On some level art must convert truth into hope...else it ceases to be art, and only remains fact. The truth is all human beings are specks of sand on a larger speck of sand floating through an infinite universe. Do you want to face that fact every time you go to the movies, or read a book?

Monday, April 07, 2008

ON ACTING: The Necessity of Logic

A dramatic or comedic character, by the nature of his involvement in drama, may operate irrationally (making emotionally excessive choices that defy good reason), but a character can never make excessive choices that are illogical (defy the physics of human behavior).

Even the character decisions of a psychopathic or sociopath character must be consistent with human logic (albeit his or her own). After all, they are crazy humans; but not crazy non-humans. Human and character consistency is the hallmark of the writing craft...and the acting craft.

Without inherent--and consistent--human logic in the creative process, the possibility of dramatic identification by an audience will be impossible.
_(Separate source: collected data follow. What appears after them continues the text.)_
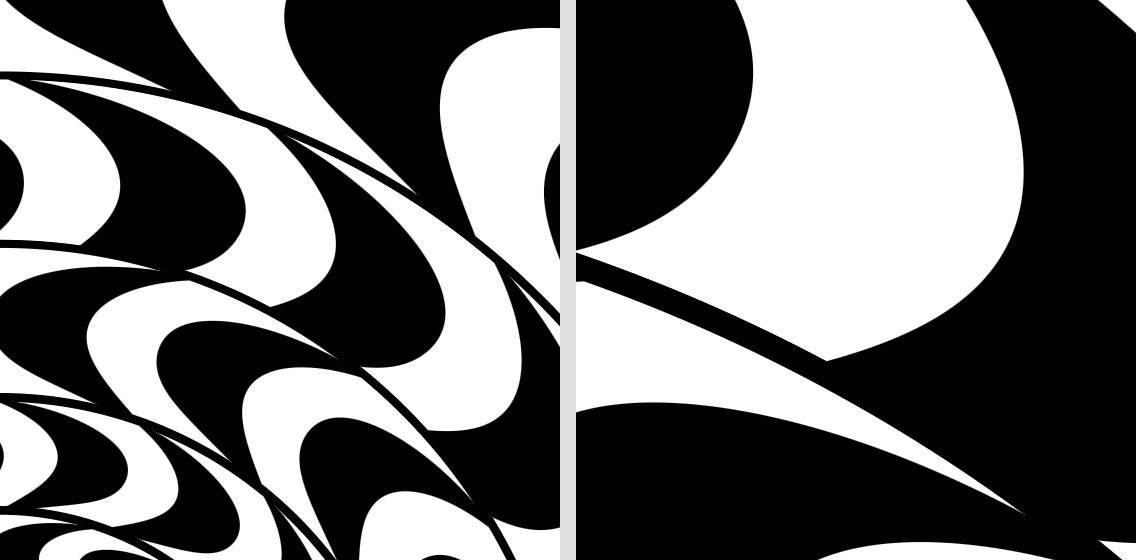
Left: the whole. Right: its middle third, enlarged.
Give the GLSL for this pattern, as a Shadertoy shader.

```glsl
// Concentric rings of black and white swaying stripes, parted by thin black arcs.
// Each ring repeats every 20 degrees around a point below the canvas; the stripes
// are bounded by two bulging curves whose direction flips from ring to ring.

// Ring layout: inner radius, outer radius, angular shift of the stripes
vec3 ringLayout(float r) {
    if (r > 1.3646) return vec3(1.3737, 1.836, 0.49);
    if (r > 1.0208) return vec3(0.9505, 1.3477, 0.537);
    if (r > 0.7461) return vec3(0.7552, 1.013, 0.49);
    if (r > 0.5443) return vec3(0.552, 0.737, 0.46);
    return vec3(0.405, 0.5365, 0.57);
}

// Stripes in the second and fourth ring lean clockwise, the others back
float ringDirection(float r) {
    bool second = r > 1.0208 && r < 1.3646;
    bool fourth = r > 0.5443 && r < 0.7461;
    return second || fourth ? 1.0 : -1.0;
}

// Signed angular distance to the nearest black stripe, negative inside
float stripeDistance(float r, float turn) {
    vec3 ring = ringLayout(r);
    float d = (r - ring.x) / (ring.y - ring.x) - 0.48;
    float d2 = d * d;
    float gentleEdge = ring.z - 1.72 * d2;
    float steepEdge = ring.z + 0.57 - 1.6 * d2 - 6.0 * d2 * d2;
    float middle = 0.5 * (gentleEdge + steepEdge);
    float offset = fract(ringDirection(r) * turn - middle + 0.5) - 0.5;
    return abs(offset) - 0.5 * (steepEdge - gentleEdge);
}

// Signed distance to the nearest dividing arc
float arcDistance(float r) {
    float d = min(abs(r - 1.3646), abs(r - 1.0208));
    d = min(d, min(abs(r - 0.7461), abs(r - 0.5443)));
    return d - 0.0078;
}

void mainImage(out vec4 fragColor, in vec2 fragCoord) {
    vec2 uv = fragCoord / iResolution.y;

    // The centre sinks slightly toward the outermost arc
    float sink = clamp((length(uv + vec2(0.0, 0.4557)) - 1.0208) / 0.302, 0.0, 1.0);
    vec2 p = uv + vec2(0.0, mix(0.4557, 0.5, sink));
    float r = length(p);
    float turn = atan(p.x, p.y) / radians(20.0);

    // Antialiased coverage of the white areas
    float stripe = stripeDistance(r, turn);
    float white = clamp(0.5 + stripe / max(fwidth(stripe), 1e-5), 0.0, 1.0);
    white = min(white, clamp(0.5 + arcDistance(r) * iResolution.y, 0.0, 1.0));

    fragColor = vec4(vec3(white), 1.0);
}
```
To elicit and maintain audience believability and involvement from the beginning to the end of a dramatic piece, even the incredible must be made credible by the good writer and/or the good actor.

The good writer and good actor can approach their character analysis by thinking 'off the wall' creatively, but the wall must still be in the human room; they can think creatively 'out of the box', but their thinking--and resultant written and acting actions--must still be according to the inherent logic of the human box.

Sunday, April 06, 2008


From a recent New Yorker article quoting dress designer Rick Owens:

"Picasso did classic figure drawings in the begnning, and then, after that, he abstracted...You can't convincingly get abstract until the know the fundamentals [italics mine]. It is the same thing with pattern making [and I would add, acing]. You can't start distorting things unless you kind of know what you're doing."

Tuesday, April 01, 2008

ON ACTING: Play the solution, not the problem.

One of the most egregious errors made by often well intentioned but inexperienced actors is playing the problem; or actively stimulating an emotional condition from within. For example, a man is held at knife point; the character is logically frightened...so the actor 'plays' the fear, trembles in horror, directly acting (auto-stimulating) the condition, or problem.

True, this problem/condition of immobilizing fear is a proper emotion to feel. But the actor should never PLAY the emotion on their own; nor. worse, as an end in itself: actively seeking on one's own to be afraid. Think of fear happens in life, as imposed to bad acting: (1) fear is is generated from without; fear is uncomfortable; it is unwanted; it is forced on the character from the stimulating outer fact of the pointed knife; (2) that condition of fear, created and unwanted by the character (who logically wants to feel anything but fear) is converted into an action (such as an intense focus on the knife and trying to find a corrective to that condition, or problem). And in the attempt at finding a solution to the condition ('How do I stop the person from stabbing me?, for example') the action-generating condition (fear) will naturally, inadvertently and automatically be revealed. Character will be revealed in action (rather than in an auto-stimulating, self generating, and unnatural--bad acting--manner).